Bulimia nervosa behaviors may include purging and extreme use of laxatives, which upset the digestive process and also the health balance of intestinal flora. The anxiolytic NT GABA is made in the gut in interaction with gut flora suggesting the importance of fermented foods to decrease anxiety. Chronic purging can be dangerous and lead to nutritional deficits, GERD, and even death. In my clinical practice I provide intensive nutritional support to address the neurobiological substrates of bulimia behaviors while we address the psychological aspects. I provide detailed evidence for these protocols in my book Nutrition Essentials for Mental Health.
Yoga for Bulimia
I also teach yoga for bulimia (and also specific bodywork methods that release tension in the diaphragm). Below, I outline one of these yoga methods from my clinical textbook Rhythms of Recovery: Trauma Nature and the Body called Uddiyana Bandha. This exercise stimulates vagal response by simulating the movement of the diaphragm similar in purging and may be done therapeutically to provide relief from anxiety and dissociation in contrast to the dangerous of chronic purging with food. This exercise is reframed from the original yogic meaning to approximate similar movement that occurs during purging. However, the exercise is done on an empty stomach and is a reframe done in the context of therapy
Bandhas regulate the flow of prana. This bandha is designed to move the energy up toward the head. Stand with the feet a foot apart and bend over slightly, knee slightly bent, placing hands on the thighs. Lower the head between the collarbone and the breastbone, and let it rest there in that notch. Inhale deeply and exhale quickly, forcing all the air to exit the lungs. Immediately after the exhale, hold the breath, pull the abdominal region back toward the spine, contract and lift the diaphragm toward the breastbone, putting your weight on the hands on the thighs. Hold and then release. When you have mastered this motion, then repeat and instead of holding, exert a pumping action, pushing out and pulling in, all the while maintaining this pose and holding your breath.

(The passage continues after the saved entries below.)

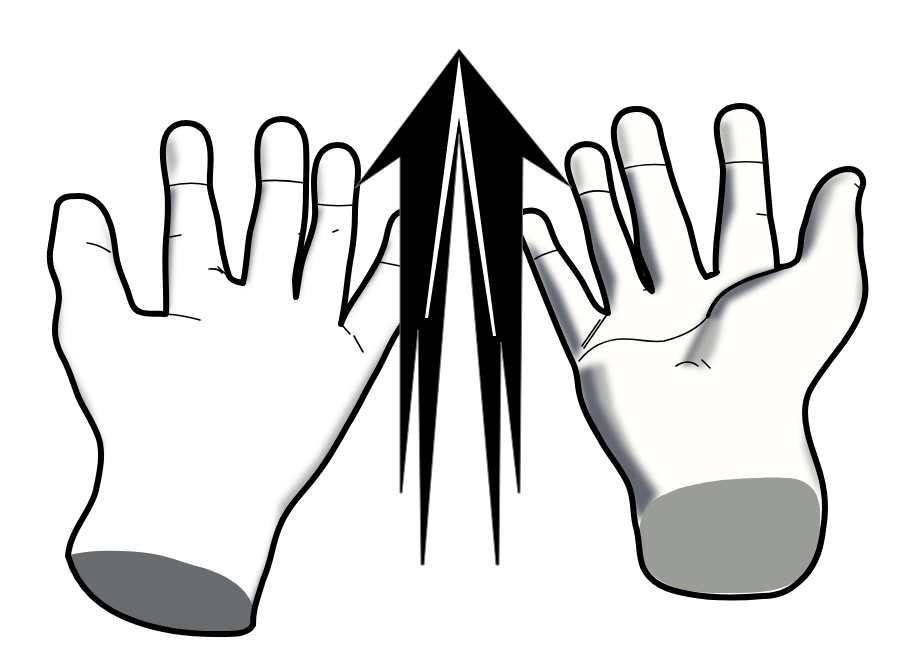
<!DOCTYPE html>
<html lang="en">
<head>
<meta charset="utf-8">
<title>Raised hands and arrow</title>
<style>
:root { --ink: #000; --paper: #fff; --palm: #fffefa; --shade: #62666f; --soft-shade: #b4b5b3; --cut-dark: #686c6f; --cut-light: #999c97; }
html, body { margin: 0; width: 919px; height: 669px; overflow: hidden; background: var(--paper); }
svg { display: block; }
.skin { fill: var(--paper); }
.palm { fill: var(--palm); }
.outline { fill: none; stroke: var(--ink); stroke-width: 6; stroke-linejoin: round; stroke-linecap: round; }
.crease { fill: none; stroke: var(--ink); stroke-width: 1.6; stroke-linecap: round; }
.shade { fill: var(--shade); }
.soft { fill: var(--soft-shade); }
.cut-dark { fill: var(--cut-dark); }
.cut-light { fill: var(--cut-light); }
.arrow { fill: var(--ink); }
.arrow-gap { fill: var(--paper); }
</style>
</head>
<body>
<svg width="919" height="669" viewBox="0 0 919 669" role="img" aria-label="Two open hands on either side of a split upward arrow">
  <defs>
    <path id="left-shape" d="M68 556C70 530 92 510 96 490C100 472 104 452 98 436C92 420 84 410 78 396C72 380 70 372 64 360C54 343 54 330 56 318C58 304 61 298 57 284C53 272 49 268 50 252L57 206C60 197 67 196 77 196C93 195 104 206 109 221C114 232 114 243 116 255C118 270 124 280 128 292C131 301 132 309 140 312C148 315 157 313 166 314C167 290 164 268 166 240C168 220 169 205 167 188C165 173 162 162 163 149C164 132 172 123 186 123C201 123 208 133 210 148C212 162 209 174 210 187C212 201 217 212 219 228C221 245 225 264 229 276C232 282 239 282 243 283C247 266 247 247 250 232C254 215 259 200 259 184C258 168 256 156 258 142C260 127 269 119 282 119C297 119 305 131 306 146C307 162 306 176 306 191C306 208 305 224 302 238C300 254 296 266 295 280L296 297C298 285 299 274 302 262C306 246 314 232 315 216C316 200 312 184 315 170C317 154 325 145 338 145C351 145 358 157 358 171C358 185 355 198 355 212C355 232 353 247 350 262C347 280 346 301 341 324C345 310 356 297 364 284C374 268 382 255 386 239C389 225 391 213 404 211L412 211V310L400 328C390 342 385 357 376 373C365 392 358 408 348 424C338 442 330 457 317 474C304 492 287 506 279 528C271 548 272 560 263 580C258 598 253 607 253 625C248 635 232 634 215 634C190 634 160 630 137 622C104 611 78 590 68 556Z"/>
    <path id="right-shape" d="M520 213C531 208 542 210 548 222C552 232 554 240 559 248C567 260 574 268 582 281C591 297 594 310 608 313C606 296 600 282 595 266C589 250 589 236 584 219C580 203 573 188 569 174C564 157 571 145 586 144C600 144 607 153 608 166C610 180 612 193 616 206C621 222 629 239 634 254C638 268 642 284 652 291C650 274 638 260 637 245C637 230 635 220 632 206C628 190 623 176 620 163C616 150 613 140 614 128C616 115 624 109 637 109C650 109 657 117 660 130C662 144 667 157 670 171C675 189 682 206 688 222C694 240 696 264 706 277L716 273C715 258 716 244 718 229C720 210 723 187 723 170C722 152 715 139 717 124C719 111 729 106 741 106C755 106 762 116 763 131L766 167C767 184 769 200 770 216C773 232 777 249 777 267C785 267 793 265 797 260C802 251 800 238 803 229C808 216 809 203 816 191C824 177 835 169 850 169C859 170 866 178 862 188C858 198 857 207 859 220C862 231 859 240 861 254C863 270 867 280 865 296C862 315 852 330 844 342C832 358 818 375 810 390C804 402 804 416 807 430C810 446 817 461 821 477C826 496 826 513 823 530C821 547 817 562 805 576C792 590 780 596 763 596C740 598 710 598 689 594C666 590 650 583 643 567C638 554 640 541 636 527C632 513 635 499 628 484C620 466 608 455 600 439C590 422 582 408 579 392C577 382 578 373 573 363C561 338 544 295 528 254L520 235Z"/>
    <clipPath id="left-clip"><use href="#left-shape"/></clipPath>
    <clipPath id="right-clip"><use href="#right-shape"/></clipPath>
    <filter id="blur" x="-30%" y="-30%" width="160%" height="160%"><feGaussianBlur stdDeviation="3"/></filter>
  </defs>

  <g id="left-hand">
    <use href="#left-shape" class="skin"/>
    <g clip-path="url(#left-clip)">
      <g id="left-shading" filter="url(#blur)">
        <path class="shade" d="M402 322L378 366L330 448L282 508L268 560L248 612L252 630L275 560L290 520L345 440L405 330Z"/>
        <path class="soft" d="M400 318L368 372L318 458L280 504L274 540L292 512L350 424Z"/>
        <path class="soft" d="M52 262L61 296L60 345L88 402L103 446L96 470L74 400L50 340Z"/>
        <path class="soft" d="M162 145C166 164 171 176 170 186L178 160L172 136Z"/>
        <path class="shade" d="M166 190L176 187L172 235L168 310L162 312Z"/>
        <path class="soft" d="M258 138L264 136L266 165L264 183L256 183Z"/>
        <path class="shade" d="M258 184L266 184L256 226L247 282L240 282Z"/>
        <path class="soft" d="M314 165L320 165L322 200L314 206Z"/>
        <path class="shade" d="M315 208L322 208L312 242L302 270L297 298L294 280Z"/>
        <path class="shade" d="M384 240L390 242L376 272L352 306L340 322Z"/>
        <path class="soft" d="M102 215L117 255L134 308L112 258Z"/>
      </g>
      <path class="cut-dark" d="M66 556C90 549 126 550 154 554C174 558 184 563 200 567C225 574 245 586 252 604L253 638H100L60 590Z"/>
    </g>
    <path class="crease" d="M87 243C97 244 104 248 110 252M168 186Q190 181 208 185M259 181Q283 179 305 183M315 204Q335 207 354 205M380 262L400 266M170 237L181 235M299 234L303 232M209 269Q219 268 222 273M166 314Q182 315 200 320M229 277Q222 271 218 267M341 324L350 334M354 336L363 352M333 232L338 230"/>
    <use href="#left-shape" class="outline"/>
  </g>

  <g id="right-hand">
    <use href="#right-shape" class="palm"/>
    <g clip-path="url(#right-clip)">
      <g id="right-shading" filter="url(#blur)">
        <path class="soft" d="M578 368L604 362L614 410L634 454L660 492L648 520L628 500L584 410Z"/>
        <path class="shade" d="M576 372L592 366L600 402L622 444L656 494L640 522L624 480L588 424Z"/>
        <path class="shade" d="M526 240L538 252L560 292L582 344L576 362L552 312Z"/>
        <path class="soft" d="M570 160L578 156L584 186L576 192Z"/>
        <path class="shade" d="M577 196L588 197L598 235L616 278L612 314L596 270Z"/>
        <path class="soft" d="M615 125L622 122L631 160L622 170Z"/>
        <path class="shade" d="M622 172L632 170L643 215L652 246L662 280L655 294L636 256Z"/>
        <path class="soft" d="M717 122L730 122L734 155L724 170Z"/>
        <path class="shade" d="M722 170L732 164L734 208L724 236L717 274L712 270Z"/>
        <path class="shade" d="M798 262L801 232L813 198L828 178L832 196L818 214L814 242L806 258Z"/>
        <path class="soft" d="M830 176L854 172L834 186L826 212L812 252L818 206Z"/>
        <path class="shade" d="M796 264L752 274L722 292L708 312L688 352L682 366L700 364L716 328L728 302L758 286Z"/>
        <path class="soft" d="M712 318L722 322L714 352L702 370L690 362Z"/>
        <path class="soft" d="M860 190L864 240L868 290L856 318L860 270L854 220Z"/>
        <path class="soft" d="M806 400L818 468L824 500L815 482L804 446Z"/>
      </g>
      <path class="cut-light" d="M639 540C638 517 647 501 666 494C682 486 700 483 722 480C746 478 765 477 787 478C808 479 818 490 820 508C821 540 818 562 800 578C780 594 752 593 720 593C690 593 662 588 648 570C642 562 640 552 639 540Z"/>
    </g>
    <path class="crease" d="M535 259Q546 252 562 249M580 195Q594 188 613 193M623 169Q642 163 668 165M722 164Q742 160 765 163M757 214L766 215M676 366Q688 358 698 366M710 368L702 360M644 290L654 288M608 313L584 348M600 320L582 346M855 184L862 190"/>
    <path class="crease" stroke-width="3" d="M579 361C590 347 606 339 624 339C640 339 650 343 664 341C680 337 698 329 708 316"/>
    <path class="outline" style="stroke-width:4" d="M797 261C778 272 758 274 742 282C724 290 714 299 708 316M706 277L718 272"/>
    <use href="#right-shape" class="outline"/>
  </g>

  <g id="split-arrow">
    <polygon class="arrow-gap" points="459,60 425,320 422,565 440,565 480,565 498,565 497,340"/>
    <polygon class="arrow" stroke="#777" stroke-width="1" points="459,49 355,188 400,157 400,493 402,493 418,330 421,565 424,565 459,134 496,565 499,565 501,342 518,493 520,493 523,157 572,188"/>
    <polygon class="arrow-gap" points="459,56 425,318 428,318 459,117 493,336 496,336"/>
  </g>
</svg>
</body>
</html>
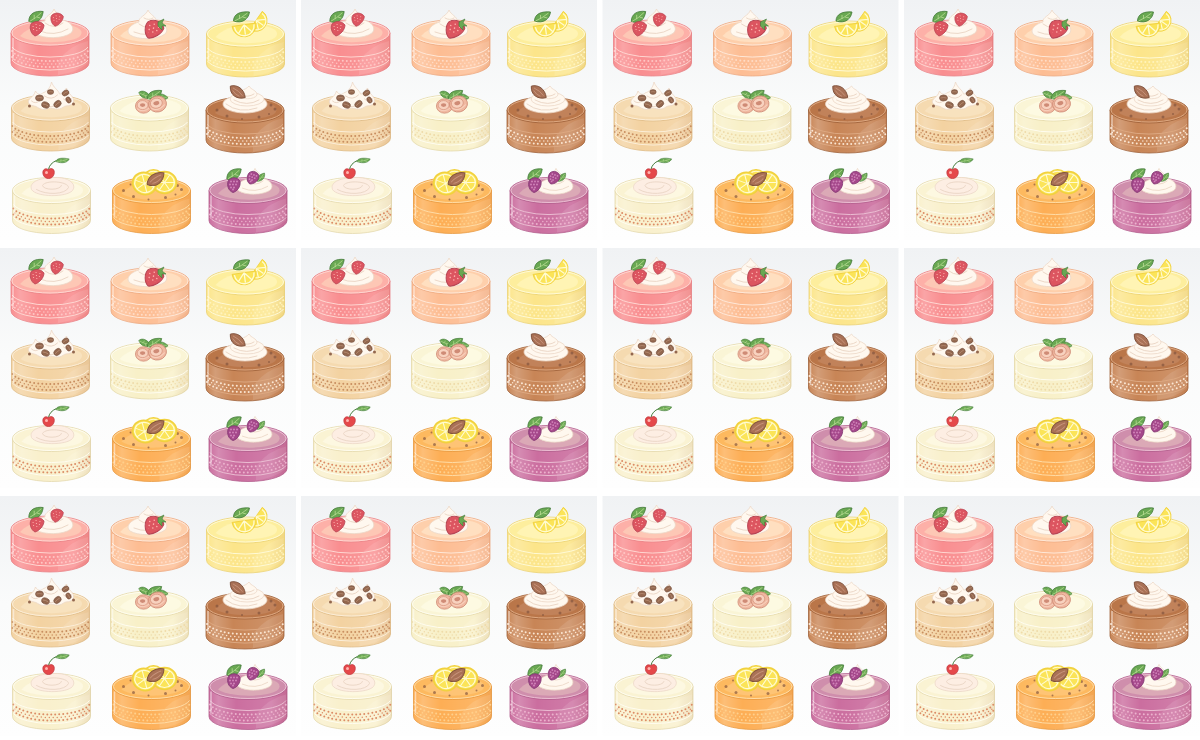
<!DOCTYPE html>
<html lang="en">
<head>
<meta charset="utf-8">
<title>Mousse cake pattern</title>
<style>
:root {
  --paper: #ffffff;
  --cream: #fff8ef;
  --cream-blush: #fdeee3;
  --cream-shade: #ecd8c8;
  --leaf: #69a852;
  --leaf-dark: #437a3a;
  --berry-red: #dc5560;
  --berry-red-dark: #b84453;
  --raspberry: #a4478a;
  --raspberry-dark: #7f3470;
  --lemon: #fbe458;
  --lemon-rind: #f1d13f;
  --almond: #a97156;
  --almond-dark: #80523c;
  --rose: #f0b8a0;
  --rose-light: #f8d2bf;
  --rose-dark: #cf8b76;
}
html, body { margin: 0; background: var(--paper); overflow: hidden; }
.sheet { display: block; width: 1200px; height: 740px; background: var(--paper); }

/* cake flavours */
.strawberry { --side: #f98e90; --top: #fdb0a8; --pool: #fdc7b5; --edge: #e98287; --rim: #ffd6d1; --lace: #ffc6c4; }
.peach { --side: #fdbd93; --top: #fecfab; --pool: #ffdfc0; --edge: #eda981; --rim: #ffe8d8; --lace: #ffdcc6; }
.lemon { --side: #fce58a; --top: #fdee9d; --pool: #fff4b4; --edge: #ebd274; --rim: #fffad6; --lace: #fff4bc; }
.coffee { --side: #f3d2a1; --top: #f5dab0; --pool: #f8e2be; --edge: #dfbb87; --rim: #fceed8; --lace: #c98f60; }
.vanilla { --side: #f8f0c8; --top: #faf5d6; --pool: #fdfae2; --edge: #e4d9a9; --rim: #fffdf0; --lace: #efdcaa; }
.chocolate { --side: #c88556; --top: #ba7649; --pool: #c1825a; --edge: #9f633c; --rim: #dda881; --lace: #fbe6d2; }
.cherry { --side: #f9f0cc; --top: #faf3d3; --pool: #fdf8e1; --edge: #e4d8ac; --rim: #fffdf0; --lace: #dc8d66; }
.orange { --side: #fdae55; --top: #fdb95f; --pool: #fec475; --edge: #e8983f; --rim: #ffdca6; --lace: #ffd08c; }
.blackberry { --side: #cb6e9f; --top: #cf8eac; --pool: #dba9b6; --edge: #b15c8c; --rim: #ebbdd2; --lace: #ecb2cd; }

.cake-side, .cake-top { stroke: var(--edge); stroke-width: .8; }
.cake-side { fill: var(--side); }
.cake-top { fill: var(--top); }
.cake-pool { fill: var(--pool); }
.rim { fill: none; stroke: var(--rim); }
.lace { fill: none; stroke: var(--lace); stroke-linecap: round; stroke-dasharray: 0 4; stroke-width: 2; }
.lace-inner { stroke-dashoffset: 2; stroke-width: 1.5; }
.cream { fill: var(--cream); stroke: var(--cream-shade); stroke-width: .8; }
.blush { fill: var(--cream-blush); }
.fold { fill: none; stroke: var(--cream-shade); stroke-linecap: round; }
.chips { fill: var(--almond-dark); opacity: .65; }
</style>
</head>
<body>
<svg class="sheet" viewBox="0 0 1200 740" role="img" aria-label="Repeating pattern of nine round mousse cakes">
  <defs>
    <linearGradient id="tile-shade" x1="0" y1="0" x2="0" y2="1">
      <stop offset="0" stop-color="#f0f2f4"/>
      <stop offset=".45" stop-color="#fafbfb"/>
      <stop offset="1" stop-color="#fefefe"/>
    </linearGradient>
    <linearGradient id="gloss">
      <stop offset="0" stop-color="#fff" stop-opacity="0"/>
      <stop offset=".12" stop-color="#fff" stop-opacity=".2"/>
      <stop offset=".35" stop-color="#fff" stop-opacity="0"/>
      <stop offset=".8" stop-color="#fff" stop-opacity=".1"/>
      <stop offset="1" stop-color="#7a3010" stop-opacity=".08"/>
    </linearGradient>

    <!-- cake body, origin at the centre of the top -->
    <path id="side-shape" d="M-39 0V30A39 13 0 0 0 39 30V0Z"/>
    <path id="side-curve" d="M-38 0A39 13 0 0 0 38 0"/>
    <g id="cake">
      <use href="#side-shape" class="cake-side"/>
      <use href="#side-shape" fill="url(#gloss)"/>
      <path d="M8 28Q20 12 38 8V30Q28 39 8 42Z" fill="#fff" opacity=".1"/>
      <use href="#side-curve" y="14" class="rim"/>
      <use href="#side-curve" y="18" class="lace"/>
      <use href="#side-curve" y="21" class="lace lace-inner"/>
      <use href="#side-curve" y="24" class="lace"/>
      <use href="#side-curve" y="27" class="rim"/>
      <ellipse class="cake-top" rx="39" ry="13"/>
      <ellipse class="rim" rx="38" ry="12"/>
      <path class="cake-pool" d="M-30 3C-20 -8 -4 -9 10 -9C28 -8 36 -2 29 4C18 11 -18 11 -30 3Z"/>
      <path d="M-37 5V27" stroke="#fff" stroke-width="1.5" opacity=".5"/>
    </g>

    <!-- toppings -->
    <g id="leaf">
      <path d="M-8 4C-8 -3 -1 -6 8 -5C7 2 1 7 -8 4Z" fill="var(--leaf)" stroke="var(--leaf-dark)" stroke-width=".8"/>
      <path d="M-7 4Q0 1 6 -4M-2 2L-2 -2M1 0L5 1" fill="none" stroke="#b9dc95" stroke-width=".8"/>
    </g>
    <g id="strawberry-half">
      <path d="M-6 -4C-2 -8 4 -7 7 -3C7 2 2 7 -2 8C-6 6 -8 0 -6 -4Z" fill="var(--berry-red)" stroke="var(--berry-red-dark)" stroke-width=".8"/>
      <path d="M-4 -2L-3 4M-1 -4L0 4M3 -3L2 3" stroke="#ffb4ae" stroke-dasharray="1 2"/>
    </g>
    <g id="raspberry">
      <path d="M-6 -3C-4 -8 4 -8 6 -3C7 2 3 7 -1 8C-6 6 -7 1 -6 -3Z" fill="var(--raspberry)" stroke="var(--raspberry-dark)" stroke-width=".8"/>
      <path d="M-3 -3H4M-4 0H4M-3 3H3M-1 5H1" stroke="#cf82b8" stroke-width="2" stroke-linecap="round" stroke-dasharray="0 3"/>
    </g>
    <g id="lemon-slice">
      <circle r="11" fill="var(--lemon)" stroke="var(--lemon-rind)" stroke-width="1.5"/>
      <circle r="9" fill="none" stroke="#fffbd2" stroke-width="1.2"/>
      <path d="M-9 0H9M-5 -8L5 8M5 -8L-5 8" stroke="#fffbd2"/>
    </g>
    <g id="lemon-wedge">
      <path d="M-11 -3A11 11 0 0 0 11 -3Z" fill="var(--lemon)" stroke="var(--lemon-rind)" stroke-width=".8"/>
      <path d="M-9 -2A9 9 0 0 0 9 -2M0 -3V6M0 -3L-6 4M0 -3L6 4" fill="none" stroke="#fffbd2" stroke-width="1.2"/>
    </g>
    <g id="almond">
      <path d="M-8 -1C-4 -6 4 -6 9 0C4 6 -4 6 -8 -1Z" fill="var(--almond)" stroke="var(--almond-dark)" stroke-width=".8"/>
      <path d="M-5 -1Q1 -2 6 0M-4 1Q0 3 4 2" fill="none" stroke="#c7937a" stroke-width=".8"/>
    </g>
    <g id="bean">
      <ellipse rx="4" ry="3" fill="#93674e" stroke="#745040" stroke-width=".6"/>
      <path d="M-3 0Q0 -1 3 0" fill="none" stroke="#b68c74" stroke-width=".8"/>
    </g>
    <g id="rose-ring">
      <ellipse rx="9" ry="8" fill="var(--rose)" stroke="var(--rose-dark)" stroke-width=".8"/>
      <ellipse cx="-1" cy="-1" rx="6" ry="5" fill="var(--rose-light)" stroke="var(--rose-dark)" stroke-width=".6"/>
      <ellipse cx="-1" cy="-1" rx="3" ry="2" fill="var(--rose-dark)"/>
      <path d="M-7 3Q-1 8 7 2" fill="none" stroke="var(--rose-light)"/>
    </g>
    <g id="cream-peak">
      <path class="cream" d="M-18 6C-24 0 -14 -6 -9 -7C-10 -12 -2 -13 0 -19C2 -14 8 -13 8 -8C16 -7 22 0 17 5C9 11 -10 11 -18 6Z"/>
      <path class="fold" d="M-14 3Q0 9 14 1M-9 -5Q0 2 9 -5M-4 -11Q1 -8 5 -11"/>
    </g>
    <g id="cream-rings">
      <ellipse class="cream" cy="2" rx="22" ry="9"/>
      <path class="fold" d="M-19 2Q-6 12 12 6"/>
      <ellipse class="cream" cx="2" cy="-3" rx="17" ry="7"/>
      <path class="fold" d="M-11 -2Q2 5 14 -2"/>
      <path class="cream" d="M-8 -7C-8 -12 0 -11 4 -16C6 -12 12 -12 12 -7C10 -2 -5 -2 -8 -7Z"/>
      <path class="fold" d="M-4 -7Q3 -4 9 -8"/>
    </g>
    <g id="chips" class="chips">
      <circle cx="-28" cy="0" r="1.5"/><circle cx="-18" cy="6" r="1.5"/><circle cx="-3" cy="9" r="1"/>
      <circle cx="14" cy="7" r="1.5"/><circle cx="24" cy="4" r="1"/><circle cx="30" cy="-1" r="1.5"/>
      <circle cx="-21" cy="-6" r="1"/><circle cx="26" cy="-5" r="1.5"/>
    </g>

    <!-- one tile with nine cakes -->
    <g id="cake-tile">
      <rect width="296" height="240" fill="url(#tile-shade)"/>

      <g transform="translate(50 33)">
        <use href="#cake" class="strawberry"/>
        <use href="#cream-peak" x="4" y="-5"/>
        <use href="#leaf" transform="translate(-14 -16) scale(.9 1.1)"/>
        <use href="#strawberry-half" x="-13" y="-5"/>
        <use href="#strawberry-half" transform="translate(7 -14) scale(.9)"/>
      </g>

      <g transform="translate(150 33)">
        <use href="#cake" class="peach"/>
        <use href="#cream-peak" x="-2" y="-4"/>
        <use href="#strawberry-half" transform="translate(4 -4) rotate(18) scale(1.3)"/>
        <path d="M8 -11L14 -14L12 -10L16 -7L12 -7L12 -3L8 -7Z" fill="var(--leaf)" stroke="var(--leaf-dark)" stroke-width=".6"/>
      </g>

      <g transform="translate(245.5 34)">
        <use href="#cake" class="lemon"/>
        <use href="#lemon-wedge" transform="translate(13 -12) rotate(-55)"/>
        <use href="#lemon-wedge" transform="translate(-1 -6) rotate(-8) scale(1.1)"/>
        <use href="#leaf" transform="translate(-4 -17)"/>
      </g>

      <g transform="translate(50.5 108)">
        <use href="#cake" class="coffee"/>
        <path class="cream" d="M-22 -5C-23 -10 -17 -10 -15 -17C-13 -13 -9 -13 -8 -15C-4 -16 0 -20 1 -26C3 -20 8 -18 9 -14C13 -14 14 -18 16 -20C18 -13 24 -12 23 -6C21 -1 15 -3 13 -1C8 3 2 0 -1 0C-9 4 -12 -1 -16 -2Q-20 -2 -22 -5Z"/>
        <path class="fold" d="M-19 -7Q-15 -3 -10 -8M-6 -12Q1 -7 7 -13M-7 -3Q1 1 8 -4M13 -9Q17 -5 21 -9"/>
        <use href="#bean" x="-11" y="-10"/>
        <use href="#bean" transform="translate(-5 -3) rotate(20)"/>
        <use href="#bean" transform="translate(7 -4) rotate(-40)"/>
        <use href="#bean" transform="translate(0 -16) scale(.8)"/>
        <use href="#bean" transform="translate(15 -15) rotate(-30) scale(.9)"/>
        <use href="#bean" transform="translate(18 -8) rotate(60) scale(.8)"/>
        <circle cx="23" cy="-4" r="1.5" fill="#93674e"/><circle cx="-21" cy="-2" r="1.5" fill="#93674e"/>
      </g>

      <g transform="translate(149.5 108)">
        <use href="#cake" class="vanilla"/>
        <use href="#leaf" transform="translate(-5 -13) rotate(50) scale(.7)"/>
        <use href="#leaf" transform="translate(5 -13) scale(.9)"/>
        <use href="#leaf" transform="translate(13 -11) rotate(40) scale(.6)"/>
        <use href="#rose-ring" transform="translate(-6 -2) scale(.9)"/>
        <use href="#rose-ring" transform="translate(8 -4) rotate(-12)"/>
      </g>

      <g transform="translate(245 110)">
        <use href="#cake" class="chocolate"/>
        <use href="#chips"/>
        <use href="#cream-rings" y="-8"/>
        <use href="#almond" transform="translate(-8 -18) rotate(34) scale(1.1)"/>
      </g>

      <g transform="translate(51.5 190.5)">
        <use href="#cake" class="cherry"/>
        <path class="cream blush" d="M-20 -1C-23 -9 -10 -13 2 -13C16 -14 26 -7 21 0C15 7 -15 7 -20 -1Z"/>
        <path class="fold" d="M-15 -1C-5 5 14 4 17 -3C17 -9 -6 -11 -9 -5C-8 0 9 0 10 -5"/>
        <path d="M-3 -21Q-2 -27 5 -30" fill="none" stroke="var(--leaf-dark)"/>
        <use href="#leaf" transform="translate(11 -30) rotate(8) scale(.8 .5)"/>
        <path d="M-3 -21C2 -24 4 -19 2 -15C0 -11 -6 -11 -8 -15C-10 -20 -7 -23 -3 -21Z" fill="#e5484a" stroke="#c23a40" stroke-width=".8"/>
        <circle cx="-5" cy="-18" r="1.5" fill="#ffb5b0"/>
      </g>

      <g transform="translate(151.5 190.5)">
        <use href="#cake" class="orange"/>
        <use href="#chips"/>
        <use href="#lemon-slice" transform="translate(2 -12) scale(.9 .8)"/>
        <use href="#lemon-slice" transform="translate(13 -8) scale(1.1 1)"/>
        <use href="#lemon-slice" transform="translate(-7 -7) rotate(20) scale(1.1 1)"/>
        <use href="#almond" transform="translate(4 -11) rotate(-38) scale(1.2)"/>
      </g>

      <g transform="translate(248 190.5)">
        <use href="#cake" class="blackberry"/>
        <use href="#cream-peak" transform="translate(7 -5) scale(.9)"/>
        <use href="#leaf" transform="translate(-14 -16) scale(.9 1.1)"/>
        <use href="#leaf" transform="translate(13 -13) rotate(-20) scale(.6)"/>
        <use href="#raspberry" x="-14" y="-6"/>
        <use href="#raspberry" transform="translate(5 -13) rotate(20) scale(.9)"/>
      </g>
    </g>

    <g id="tile-row">
      <use href="#cake-tile"/>
      <use href="#cake-tile" x="301"/>
      <use href="#cake-tile" x="602.5"/>
      <use href="#cake-tile" x="904"/>
    </g>
  </defs>

  <use href="#tile-row"/>
  <use href="#tile-row" y="248"/>
  <use href="#tile-row" y="496"/>
</svg>
</body>
</html>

This exercise (which can be demonstrated in person or seen on video) can be taught to clients for home use when the urge to purge arises, to desensitize somatic sensations in the “solar plexus” and to quiet affective fires by reducing tension. Yogic practice prescribes this exercise to improve digestive function and cleanse the spirit. Because chronic dissociation among individuals interferes with experiencing bodily-based perceptions, this exercise can foster new sensory awareness and provides people who are working on decreasing purging and bulimia behaviors with therapeutic alternatives to achieve relaxation and balance. It also helps the client to understand that their urge derives from a complex psychobiological response that can be addressed through movement and nutrition.
Combining psychotherapy with nutritional therapies and yoga provides an integrative approach to efficacy and empowers our clients in their recovery process. This approach also gives hope and emphasizes the essential benefits in integrating the mind and body in treatment
Gérard, Nathalie , Pieters Guido Goffin Karolien, Bormans, Guy & Koen Van Laere. Brain Type 1 Cannabinoid Receptor Availability in Patients with Anorexia and Bulimia Nervosa (DOI 10.1016/j.biolpsych.2011.05.010)
Herrin, M., & Larkin, M. (2013). Nutrition counseling in the treatment of eating disorders. New York: Routledge
Korn, L. (2013). Rhythms of recovery: Trauma, nature, and the body. New York: Routledge.
Mitchell, J. E., & de Zwaan, M. (Eds.). (2011). Psychosocial assessment and treatment of bariatric surgery patients. New York: Routledge.